■ WHAT TO DO
Find every line in the records below that holds the word "rotate", and copy it out.
** RECORDS SHOWN follows **
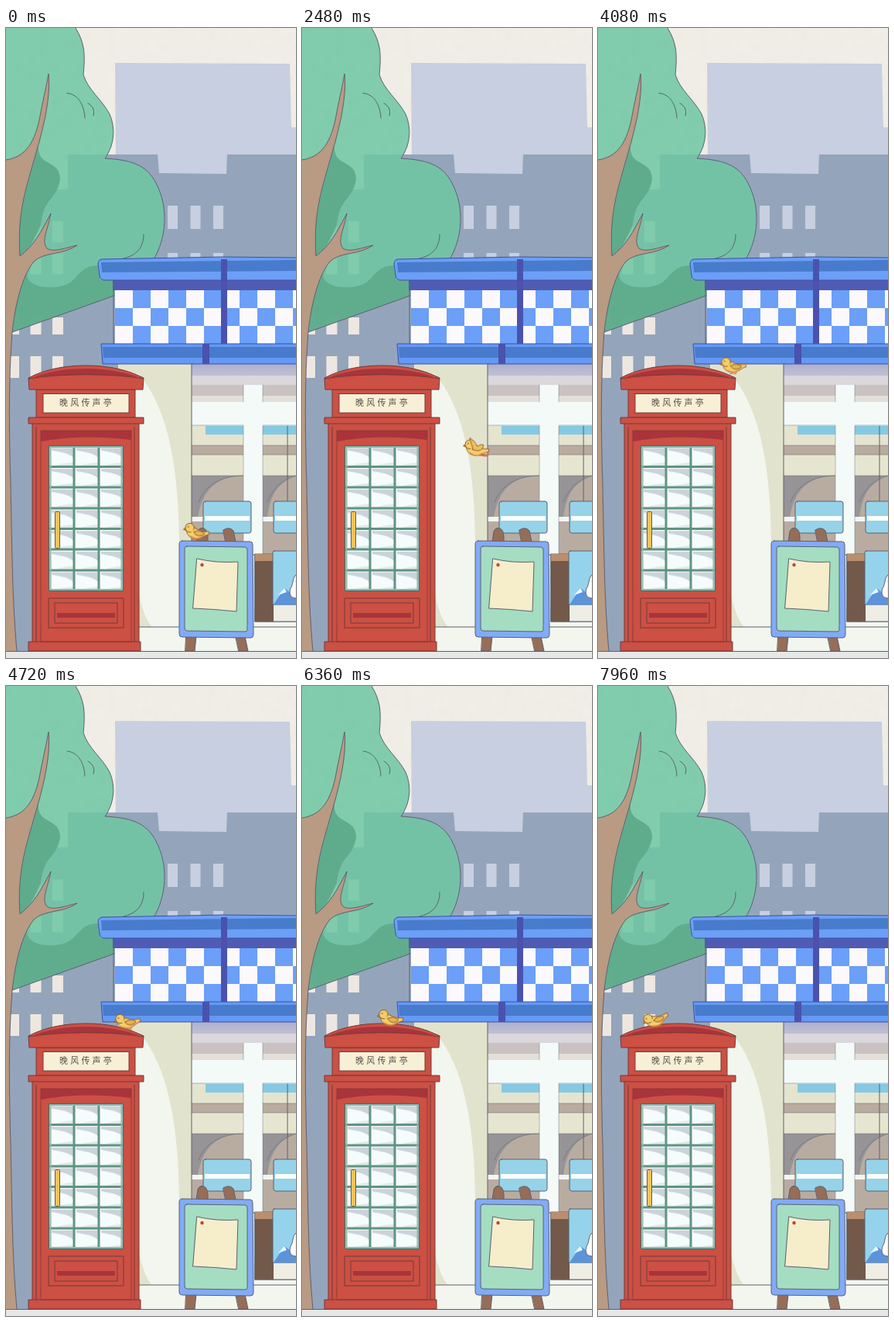
Recreate the animation shown at these times as an HTML page. Size 375 px wide and 812 px high, loop 8 s.

```html
<!DOCTYPE html>
<html lang="zh">
<head>
<meta charset="utf-8">
<title>Street corner</title>
<style>
html, body { margin: 0; width: 100%; height: 100%; overflow: hidden; background: #f0eee7; }
svg { display: block; width: 100vw; height: 100vh; }
.ink { stroke: #5d6070; stroke-width: 1; stroke-linejoin: round; stroke-linecap: round; }
.red { fill: #cc5043; stroke: #713b3c; stroke-width: 1; stroke-linejoin: round; }
.dark { fill: #a9343b; }
.line { fill: none; }
.sign { font: 11px "Noto Sans CJK SC", "Noto Sans CJK", sans-serif; letter-spacing: 3.2px; fill: #55504a; }

.bird { animation: travel 8s linear infinite; }
.pose { animation: tilt 8s ease-in-out infinite; }
.head { animation: nod 8s ease-in-out infinite; }
.flight { animation: fly 8s step-end infinite; }
.ground { animation: stand 8s step-end infinite; }
.wing { transform-origin: 1px 0; animation: flap calc(8s / 26) ease-in-out infinite; }

@keyframes travel {
  0% { transform: translate(246px, 650px); }
  15% { transform: translate(246px, 650px); animation-timing-function: cubic-bezier(.333, 0, .667, .333); }
  19.5% { transform: translate(243px, 633px); }
  31% { transform: translate(225px, 543px); }
  42.5% { transform: translate(200px, 454px); }
  45% { transform: translate(193px, 438px); }
  52.5% { transform: translate(170px, 435px); }
  59% { transform: translate(157px, 433px); }
  79.5% { transform: translate(114px, 429px); }
  99.5% { transform: translate(75px, 430px); }
  100% { transform: translate(74px, 430px); }
}
@keyframes tilt {
  0%, 15% { transform: rotate(6deg); }
  19.5% { transform: rotate(-3deg); }
  31% { transform: rotate(8deg); }
  42.5% { transform: rotate(5deg); }
  52.5% { transform: rotate(0deg); }
  59% { transform: rotate(-6deg); }
  65% { transform: rotate(4deg); }
  72.5% { transform: rotate(-6deg); }
  79.5% { transform: rotate(5deg); }
  86% { transform: rotate(-6deg); }
  92.5% { transform: rotate(2deg); }
  99.5%, 100% { transform: rotate(-23deg); }
}
@keyframes nod {
  0%, 1.5%, 5.5%, 100% { transform: none; }
  3.5% { transform: translateY(1px); }
}
@keyframes fly { 0% { opacity: 0; } 16% { opacity: 1; } 51% { opacity: 0; } }
@keyframes stand { 0% { opacity: 1; } 16% { opacity: 0; } 51% { opacity: 1; } }
@keyframes flap { 0%, 100% { transform: none; } 50% { transform: scaleY(-.6); } }
</style>
</head>
<body>
<svg viewBox="0 0 375 812" preserveAspectRatio="none">
  <defs>
    <filter id="grain" x="0" y="0" width="1" height="1">
      <feTurbulence type="fractalNoise" baseFrequency=".07" numOctaves="2" seed="4"/>
      <feColorMatrix values="0 0 0 0 .8  0 0 0 0 .77  0 0 0 0 .7  .45 0 0 0 -.12"/>
    </filter>
    <pattern id="check" x="141" y="338" width="46" height="46" patternUnits="userSpaceOnUse">
      <rect width="46" height="46" fill="#fcf9fd"/>
      <path d="M23 0h23v23H23zM0 23h23v23H0z" fill="#6b9ff8"/>
    </pattern>
    <pattern id="pane" x="56" y="538.5" width="32" height="26.7" patternUnits="userSpaceOnUse">
      <rect width="32" height="26.7" fill="#f6fcfc"/>
      <path d="M3 3H31V15C24 9 14 8 3 6z" fill="#cbd3da"/>
      <path d="M10 25C18 22 25 23 31 21V26H10z" fill="#dfe9e8"/>
    </pattern>
    <linearGradient id="lintel" x2="0" y2="1">
      <stop stop-color="#aeb0cf"/><stop offset="1" stop-color="#c0bfd2"/>
    </linearGradient>
  </defs>

  <!-- sky and city -->
  <rect width="375" height="812" fill="#f0eee7"/>
  <rect width="375" height="170" filter="url(#grain)"/>
  <path d="M141 45L367 46L369 128H375V190H142z" fill="#c7cfe0"/>
  <path d="M80 163H196L198 187L285 188L286 163H375V440H145V803H0V208H80z" fill="#94a5bb"/>
  <g fill="none" stroke="#c7cfe0">
    <path d="M209 244H282" stroke-width="30" stroke-dasharray="13 16.5"/>
    <path d="M209 294H282" stroke-width="8" stroke-dasharray="13 16.5"/>
  </g>
  <g fill="none" stroke="#eee7e1">
    <path d="M3 263H76M3 304H76" stroke-width="27" stroke-dasharray="14 14.5"/>
    <path d="M3 384H76" stroke-width="22" stroke-dasharray="14 14.5"/>
    <path d="M3 437H76" stroke-width="28" stroke-dasharray="14 14.5"/>
  </g>

  <!-- tree -->
  <path d="M0 0H90C101 18 103 32 100 60C106 80 124 92 134 111C142 130 140 151 128 168C160 170 181 175 194 200C211 232 207 272 191 298H140V345L8 392L0 390z" fill="#70c7a4" opacity=".87"/>
  <path d="M42 150C39 180 70 168 70 195C66 222 49 217 45 254C36 274 29 286 18 295C13 245 27 205 42 150z" fill="#5fac8d"/>
  <path d="M8 392C12 360 17 334 28 313C23 331 48 337 70 333C94 329 92 306 119 306L122 325H140V345z" fill="#5fac8d" opacity=".92"/>
  <path d="M0 170C31 166 40 137 45 108C49 88 52 76 55 59C58 88 49 125 42 150C27 204 14 235 18 294C36 280 45 264 58 239C55 257 45 275 53 284C61 290 78 283 92 280C73 293 50 288 36 301C20 321 12 357 8 392C3 455 4 520 6 590C8 680 8 735 14 803H0z" fill="#b99a83"/>
  <g class="ink line">
    <path d="M90 0C101 18 103 32 100 60C106 80 124 92 134 111C142 130 140 151 128 168C160 170 181 175 194 200C211 232 207 272 191 298M140 345L8 392"/>
    <path d="M0 170C31 166 40 137 45 108C49 88 52 76 55 59C58 88 49 125 42 150C27 204 14 235 18 294C36 280 45 264 58 239C55 257 45 275 53 284C61 290 78 283 92 280C73 293 50 288 36 301C20 321 12 357 8 392C3 455 4 520 6 590C8 680 8 735 14 803"/>
    <path d="M79 84C92 85 101 97 102 116M106 97C113 101 115 107 113 113M178 266C178 283 169 293 152 297"/>
  </g>

  <!-- shop wall -->
  <path d="M145 433H375V803H145z" fill="#f2f6ee"/>
  <path d="M145 433H240V662H224C223 570 211 492 172 446L145 441z" fill="#e2e3cd"/>
  <path d="M172 733C178 752 181 764 189 772H172z" fill="#e2e3cd"/>

  <!-- shop window -->
  <g>
    <rect x="240" y="433" width="135" height="15" fill="url(#lintel)"/>
    <rect x="240" y="448" width="135" height="12" fill="#dad7dd"/>
    <rect x="240" y="460" width="135" height="14" fill="#c9c2c0"/>
    <rect x="240" y="474" width="135" height="8" fill="#e2dfd9"/>
    <rect x="240" y="512" width="135" height="26" fill="#e4e4cf"/>
    <rect x="258" y="513" width="117" height="11" fill="#85c9e3"/>
    <rect x="240" y="538" width="135" height="12" fill="#b9ab9e"/>
    <rect x="240" y="550" width="135" height="27" fill="#e6e6d0"/>
    <rect x="240" y="577" width="135" height="103" fill="#b8aca1"/>
    <path d="M240 577H307C278 577 254 591 248 631H240zM332 577H375C352 585 341 603 338 631H332z" fill="#969496"/>
    <path d="M240 577H307C280 577 258 588 249 611M332 577H375C355 583 344 595 338 611M240 538H375M240 550H375" class="ink line" opacity=".5"/>
    <rect x="240" y="630" width="135" height="6" fill="#f3f5f2"/>
    <path d="M240 482H307V460H332V482H375V512H332V678H307V512H240z" fill="#f4faf8"/>
    <path d="M307 460V482M332 460V482M240 512H307V660M375 512H332V678" class="ink line" opacity=".4"/>
    <path d="M240 433V662M364 513V610" class="ink line"/>
  </g>
  <path d="M322 678H375V765H322z" fill="#73594a" class="ink"/>
  <path d="M322 678H347V687H322z" fill="#b98f70"/>
  <g class="ink">
    <rect x="255" y="610" width="62" height="41" rx="3" fill="#96d2e8"/>
    <rect x="346" y="610" width="40" height="41" rx="3" fill="#96d2e8"/>
    <rect x="345" y="674" width="40" height="70" rx="2" fill="#94d3eb"/>
  </g>
  <path d="M257 629H315V635H257zM348 629H375V635H348z" fill="#fbfdfd"/>
  <path d="M346 743L360 722L375 733V743z" fill="#5d93db"/>
  <path d="M352 731L360 722L363 727z" fill="#f3fafc"/>
  <path d="M375 705C370 708 372 717 368 722C365 731 369 735 375 735z" fill="#fdfdfd" class="ink"/>
  <path d="M346 744H375V765H346z" fill="#eeeee4"/>
  <path d="M322 765H375M172 772H375" class="ink line"/>

  <!-- awning -->
  <path d="M138 325H375V338H138z" fill="#505cb3"/>
  <path d="M141 338H375V407H141z" fill="url(#check)"/>
  <path d="M139 325V407" class="ink line"/>
  <g stroke="#3e509c" stroke-linejoin="round">
    <path d="M124 298L280 295L376 296V325H127Q122 325 121 319L119 304Q119 299 124 298z" fill="#6b9ff8"/>
    <path d="M123 407H376V433H125z" fill="#6499f6"/>
  </g>
  <path d="M123 302L375 299V313L124 315zM125 411H375V425H126z" fill="#487bcb"/>
  <path d="M278 298H286V407H278zM254 407H263V433H254z" fill="#4a52ae"/>

  <!-- ground -->
  <rect y="803" width="375" height="9" fill="#e5e8e7"/>
  <path d="M0 803.5H375" class="ink line"/>

  <!-- easel -->
  <g class="ink">
    <g fill="#966d56">
      <path d="M246 662L248 649Q250 643 256 645Q262 647 261 662zM281 647Q289 642 294 648L297 662H284z"/>
      <path d="M233 784H246L244 803H232zM297 784H309L313 803H301z"/>
    </g>
    <path d="M228 661L316 662Q319 662 319 666L320 782Q320 786 316 786L228 785Q224 785 224 781V665Q224 661 228 661z" fill="#82abf6"/>
    <path d="M234 668L309 669Q312 669 312 673V775Q312 778 309 778L234 777Q231 777 231 773V671Q231 668 234 668z" fill="#a4ddc2"/>
    <path d="M247 684Q272 690 300 688L298 752Q270 749 242 748z" fill="#f6edcb"/>
  </g>
  <circle cx="253.500" cy="692" r="2.200" fill="#b9483c"/>

  <!-- phone booth -->
  <g class="red">
    <path d="M34 509H172V793H34z"/>
    <path d="M29 791H174V803H29z"/>
    <path d="M39 466H167V502H39z"/>
    <path d="M29 502H178V510H29z"/>
    <path d="M29 451C52 439 78 435 104 435C131 435 156 440 178 451L177 466H30z"/>
  </g>
  <path d="M36 450C56 442 80 439 104 439C129 439 151 443 171 450C128 446 80 446 36 450z" class="dark"/>
  <path d="M29 452C72 445 136 445 178 452M39 514V791M166 514V791" fill="none" stroke="#713b3c"/>
  <path d="M45 519H162V531C125 526 84 526 45 533z" class="dark"/>
  <rect x="45" y="519" width="117" height="272" fill="none" stroke="#8d3a3b"/>
  <rect x="48" y="471.500" width="111" height="24.500" fill="#f8f0d6" stroke="#713b3c"/>
  <text class="sign" x="69" y="487">晚风传声亭</text>
  <rect x="55.500" y="538.500" width="96" height="187" rx="2" fill="url(#pane)" stroke="#4c6c64" stroke-width="1.500"/>
  <path d="M88 539V725M120 539V725M56 565.500H151M56 592H151M56 619H151M56 645.500H151M56 672H151M56 699H151" fill="none" stroke="#5f9483" stroke-width="3"/>
  <path d="M57.500 540H149.500V724H57.500z" fill="none" stroke="#8eb8aa" stroke-width="2"/>
  <rect x="63.500" y="623.500" width="6" height="47" rx="1" fill="#f0c356" stroke="#6d5a3c"/>
  <g class="red">
    <rect x="55" y="735" width="97" height="38"/>
    <rect x="63" y="741" width="81" height="26"/>
  </g>
  <path d="M66 754H141V760H66z" class="dark"/>

  <!-- bird -->
  <g class="bird"><g class="pose" stroke="#8a5b35" stroke-linejoin="round" stroke-linecap="round" stroke-width="1">
    <path class="ground" d="M-1 6V10H-4M4 6V10H1" fill="none" stroke="#a8613c"/>
    <g class="flight" fill="none" stroke="#d0663f" stroke-width="1.500"><path d="M3 6L17 5M4 7L15 7"/></g>
    <path d="M-13 -1C-11 7 -4 9 2 8C8 7 10 3 17 1L16 -3C10 -1 6 -2 1 -4L-5 -7z" fill="#f4ce67"/>
    <path d="M-7 6C-1 9 5 8 9 4" fill="none" stroke="#e08f4b" stroke-width="1.500"/>
    <g class="head">
      <path d="M-14 -5L-17 -2L-13 -1z" fill="#e38a45"/>
      <circle cx="-9" cy="-5" r="5.700" fill="#f4ce67"/>
      <path d="M-12 -4C-8 0 -5 0 -3 -2" fill="none" stroke="#f4ce67" stroke-width="2"/>
      <circle cx="-11" cy="-6" r=".8" fill="#4d3a2c" stroke="none"/>
    </g>
    <path class="ground" d="M-3 0C3 -4 8 -2 11 1C7 5 0 6 -3 0z" fill="#e7b452"/>
    <g class="flight"><path class="wing" d="M-4 1C-5 -5 -9 -9 -10 -14C-4 -11 -1 -8 1 -4C4 -7 7 -8 9 -7C9 -1 5 4 -4 1z" fill="#eec05a"/></g>
  </g></g>
</svg>
</body>
</html>
```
** End of RECORDS SHOWN **
■ OUTPUT OF THE EXERCISE
  0%, 15% { transform: rotate(6deg); }
  19.5% { transform: rotate(-3deg); }
  31% { transform: rotate(8deg); }
  42.5% { transform: rotate(5deg); }
  52.5% { transform: rotate(0deg); }
  59% { transform: rotate(-6deg); }
  65% { transform: rotate(4deg); }
  72.5% { transform: rotate(-6deg); }
  79.5% { transform: rotate(5deg); }
  86% { transform: rotate(-6deg); }
  92.5% { transform: rotate(2deg); }
  99.5%, 100% { transform: rotate(-23deg); }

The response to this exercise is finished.